By State Sen. Kevin Parker
For Brooklyn Daily Eagle
Tobacco use continues to be the leading cause of preventable death in the United States and New York City – killing more than 12,000 New Yorkers over the age of 35 every year. Tragically, the addiction starts very young: 90 percent of smokers begin before the age of 18, and one third of these adolescents will die prematurely as a direct result of smoking. Nationally, a whopping 700 kids become regular smokers every single day.
These statistics are not new. So why, in this age of advanced medical science and increased access to information, do we still tolerate the widespread availability of these deadly products in nearly every New York City neighborhood? Perhaps part of the answer lies in the fact that the pervasive presence of tobacco retail outlets has become normalized in our communities; especially communities of color. More than 8,500 tobacco shops swamp New York City, and in far too many neighborhoods tobacco retail can be found on nearly every corner and every block.
In Brooklyn alone, 5,000 high school aged kids currently smoke, and more than a third of them obtain their cigarettes from neighborhood retail stores.

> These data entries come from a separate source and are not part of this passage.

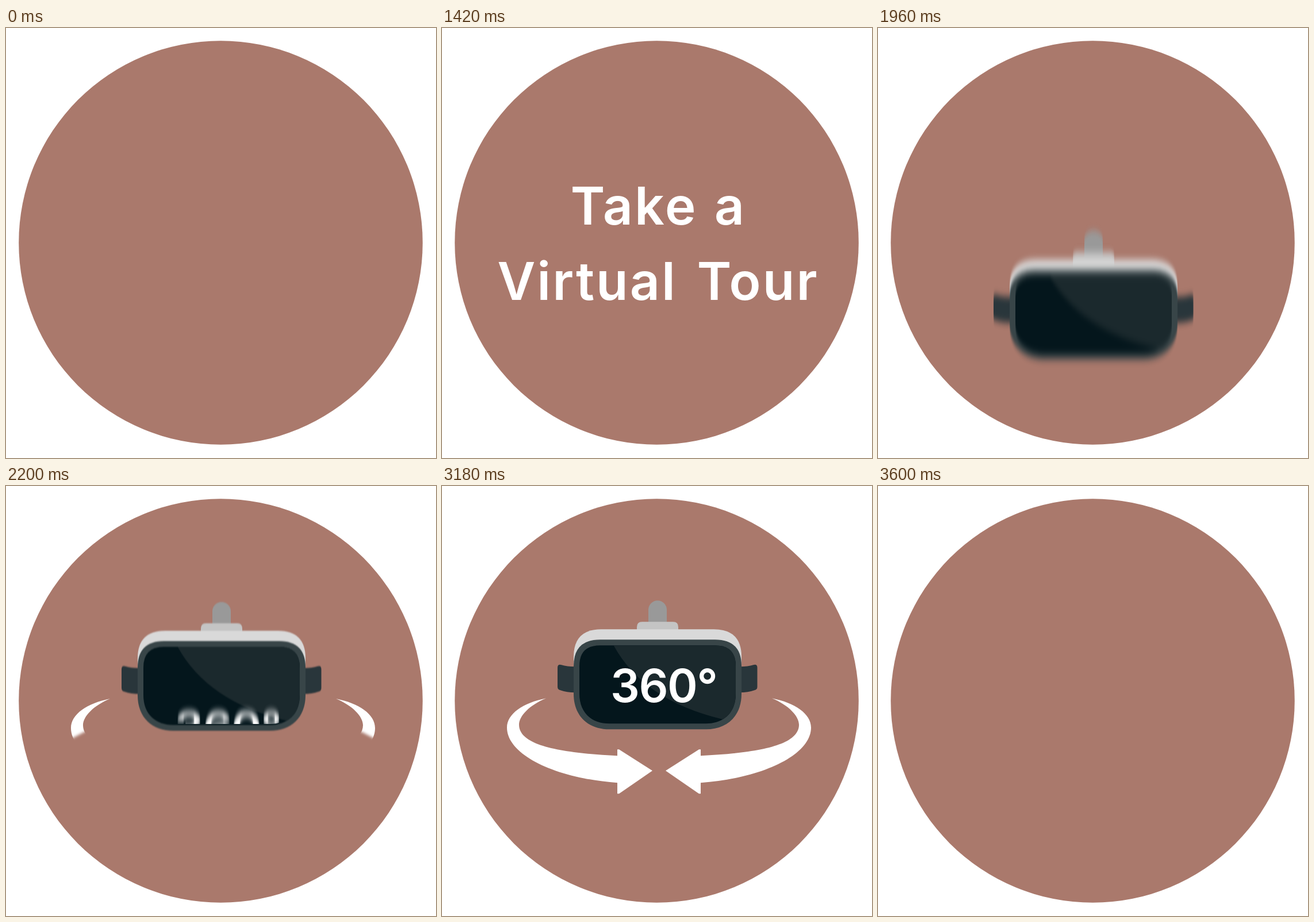
Animation of 748 by 748 pixels, one loop 3.76 s. Source, as an HTML page:

```html
<!DOCTYPE html>
<html lang="en">
<head>
<meta charset="utf-8">
<title>Take a Virtual Tour</title>
<style>
  html, body { margin: 0; width: 100%; height: 100%; overflow: hidden; background: #fff; }
  svg { display: block; width: 100%; height: 100%; }
  text { font: 600 91px Inter, "Open Sans", sans-serif; fill: #fff; letter-spacing: 3px; text-anchor: middle; }
  #degrees text { font-size: 80px; letter-spacing: -1.5px; text-anchor: start; }
</style>
</head>
<body>
<svg viewBox="0 0 748 748">
  <defs id="defs">
    <clipPath id="disc"><circle cx="373.5" cy="373.5" r="351.3"/></clipPath>
    <path id="screen" d="M275 278H475Q511 278 511 314V362C511 396 489 414 459 414H291C261 414 239 396 239 362V314Q239 278 275 278Z"/>
    <clipPath id="screenClip"><use href="#screen"/></clipPath>
    <filter id="soft" filterUnits="userSpaceOnUse" x="0" y="0" width="748" height="748">
      <feGaussianBlur stdDeviation="2.5"/>
    </filter>
    <mask id="reveal" maskUnits="userSpaceOnUse" x="0" y="0" width="748" height="748">
      <g filter="url(#soft)">
        <path id="spine" d="M196 362C146 380 122 400 124 420C126 460 220 494 305 495L376 496"
          pathLength="100" fill="none" stroke="#fff" stroke-width="92"/>
      </g>
    </mask>
    <g id="arrow" mask="url(#reveal)">
      <path fill="#fff" d="M181 370C141 378 113 397 113 421C113 468 196 509 305 517V536H308L366 496L308 459H305V470C205 465 134 452 134 416C134 401 152 382 181 370Z"/>
    </g>
    <path id="strap" fill="#29363b" d="M232 315Q217 315 208 312Q201 310 201 317V350Q201 355 206 356Q217 360 232 360Z"/>
  </defs>

  <circle cx="373.5" cy="373.5" r="351.3" fill="#aa796c"/>
  <g clip-path="url(#disc)">
    <g id="words">
      <g><text x="334" y="342">Take</text></g>
      <g><text x="501.5" y="342">a</text></g>
      <g><text x="252.5" y="473">Virtual</text></g>
      <g><text x="549.5" y="473">Tour</text></g>
    </g>
    <g id="scene">
      <g id="headset">
        <use href="#strap"/>
        <use href="#strap" transform="translate(749.5) scale(-1 1)"/>
        <path fill="#999" d="M359 240V216A16 16 0 0 1 391 216V240Z"/>
        <path fill="#c4c4c4" d="M339 254V246Q339 237 348 237H402Q411 237 411 246V254Z"/>
        <path fill="#d9d9d9" d="M229 330V298Q229 250 277 250H473Q521 250 521 298V330Z"/>
        <path fill="#384548" d="M275 268H475Q521 268 521 314V362C521 402 495 424 459 424H291C255 424 229 402 229 362V314Q229 268 275 268Z"/>
        <use href="#screen" fill="#04161c"/>
        <path clip-path="url(#screenClip)" fill="#1b292d" d="M298 277Q350 373 486 406L520 414V277Z"/>
      </g>
      <g clip-path="url(#screenClip)">
        <g id="degrees"><text x="293" y="377">360°</text></g>
      </g>
      <use href="#arrow"/>
      <use href="#arrow" transform="translate(755) scale(-1 1)"/>
    </g>
  </g>
</svg>
<script>
const LOOP = 3760;
const byId = id => document.getElementById(id);
const clamp = (v, lo = 0, hi = 1) => Math.min(hi, Math.max(lo, v));
const sine = (t, from, to) => (1 - Math.cos(Math.PI * clamp((t - from) / (to - from)))) / 2;
const cube = ms => Math.min(900, 3.94e-5 * Math.max(0, ms) ** 3);

// Each mover shifts vertically by y(t), blurred over its shutter time in ms.
const movers = [];
function addMover(el, shutter, y) {
  const id = 'blur' + movers.length;
  byId('defs').insertAdjacentHTML('beforeend',
    `<filter id="${id}" filterUnits="userSpaceOnUse" x="0" y="0" width="748" height="748"
      color-interpolation-filters="sRGB"><feGaussianBlur/></filter>`);
  movers.push({ el, shutter, y, id, blur: byId(id).firstElementChild });
}

[...byId('words').children].forEach((el, i) =>
  addMover(el, 8, t => cube(292 + 56 * i - t) - cube(t - 1415 - 56 * i)));
addMover(byId('headset'), 20, t => 638 * (1 - sine(t, 1408, 2228)));
addMover(byId('degrees'), 20, t => Math.min(300, 75 * (Math.max(0, 2420 - t) / 220) ** 3));
addMover(byId('scene'), 10, t => -510 * (Math.max(0, t - 3165) / 425) ** 2);

function draw(t) {
  for (const m of movers) {
    const y = m.y(t);
    const sigma = Math.abs(y - m.y(t - m.shutter)) * 0.29;
    m.el.setAttribute('transform', `translate(0 ${y.toFixed(2)})`);
    if (sigma > 0.25) {
      m.blur.setAttribute('stdDeviation', `0 ${sigma.toFixed(2)}`);
      m.el.setAttribute('filter', `url(#${m.id})`);
    } else {
      m.el.removeAttribute('filter');
    }
  }
  byId('spine').setAttribute('stroke-dasharray', `${100 * sine(t, 2000, 2550)} 200`);
  byId('scene').style.display = t < 1500 || t >= 3600 ? 'none' : '';
}

const start = performance.now();
function tick() {
  draw((performance.now() - start) % LOOP);
  requestAnimationFrame(tick);
}
tick();
</script>
</body>
</html>
```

How can it be that it is easier for most Brooklyn kids to encounter tobacco products than libraries, playgrounds, or recreational centers near their homes? Our youngest generations deserve better than to live in a tobacco swamp festering with deadly products and in environments where access to tobacco makes it easy to start and harder to quit smoking. It’s time we all became aware of Big Tobacco’s aggressive and savvy marketing techniques that aim to lure teens into a lifetime of addiction and disease.
Armed with knowledge and determination we can enact real change to create healthier environments in which the youngest among us can truly thrive. Organizations like NYC Smoke-Free at Public Health Solutions, a program made possible by the New York State Bureau of Tobacco Control, are working to end tobacco proliferation in Brooklyn and beyond. In my Brooklyn district, consisting of neighborhoods in Flatbush, East Flatbush, Midwood, Ditmas Park, Kensington, Windsor Terrace and Park Slope, high school kids participating in NYC Smoke-Free’s Reality Check program are empowered to be their own health advocates. As part of their advocacy, they help draw attention to the persistent presence of tobacco retail shops near their homes and schools. What’s more, Kick Butts Day, a national day of activism organized by the Campaign for Tobacco-Free Kids, encourages youth to take a stand against Big Tobacco by drawing attention to the tobacco industry’s deceptive marketing, and raising awareness of the problem of tobacco use in their communities.
The increase of “smoke” shops in our neighborhood is simply a new way of packaging an old problem. So as one dedicated to the overall better quality of life for all New Yorkers, I too want to see an end to the tobacco epidemic. Let’s start by stopping the ease of tobacco availability in our Brooklyn neighborhoods.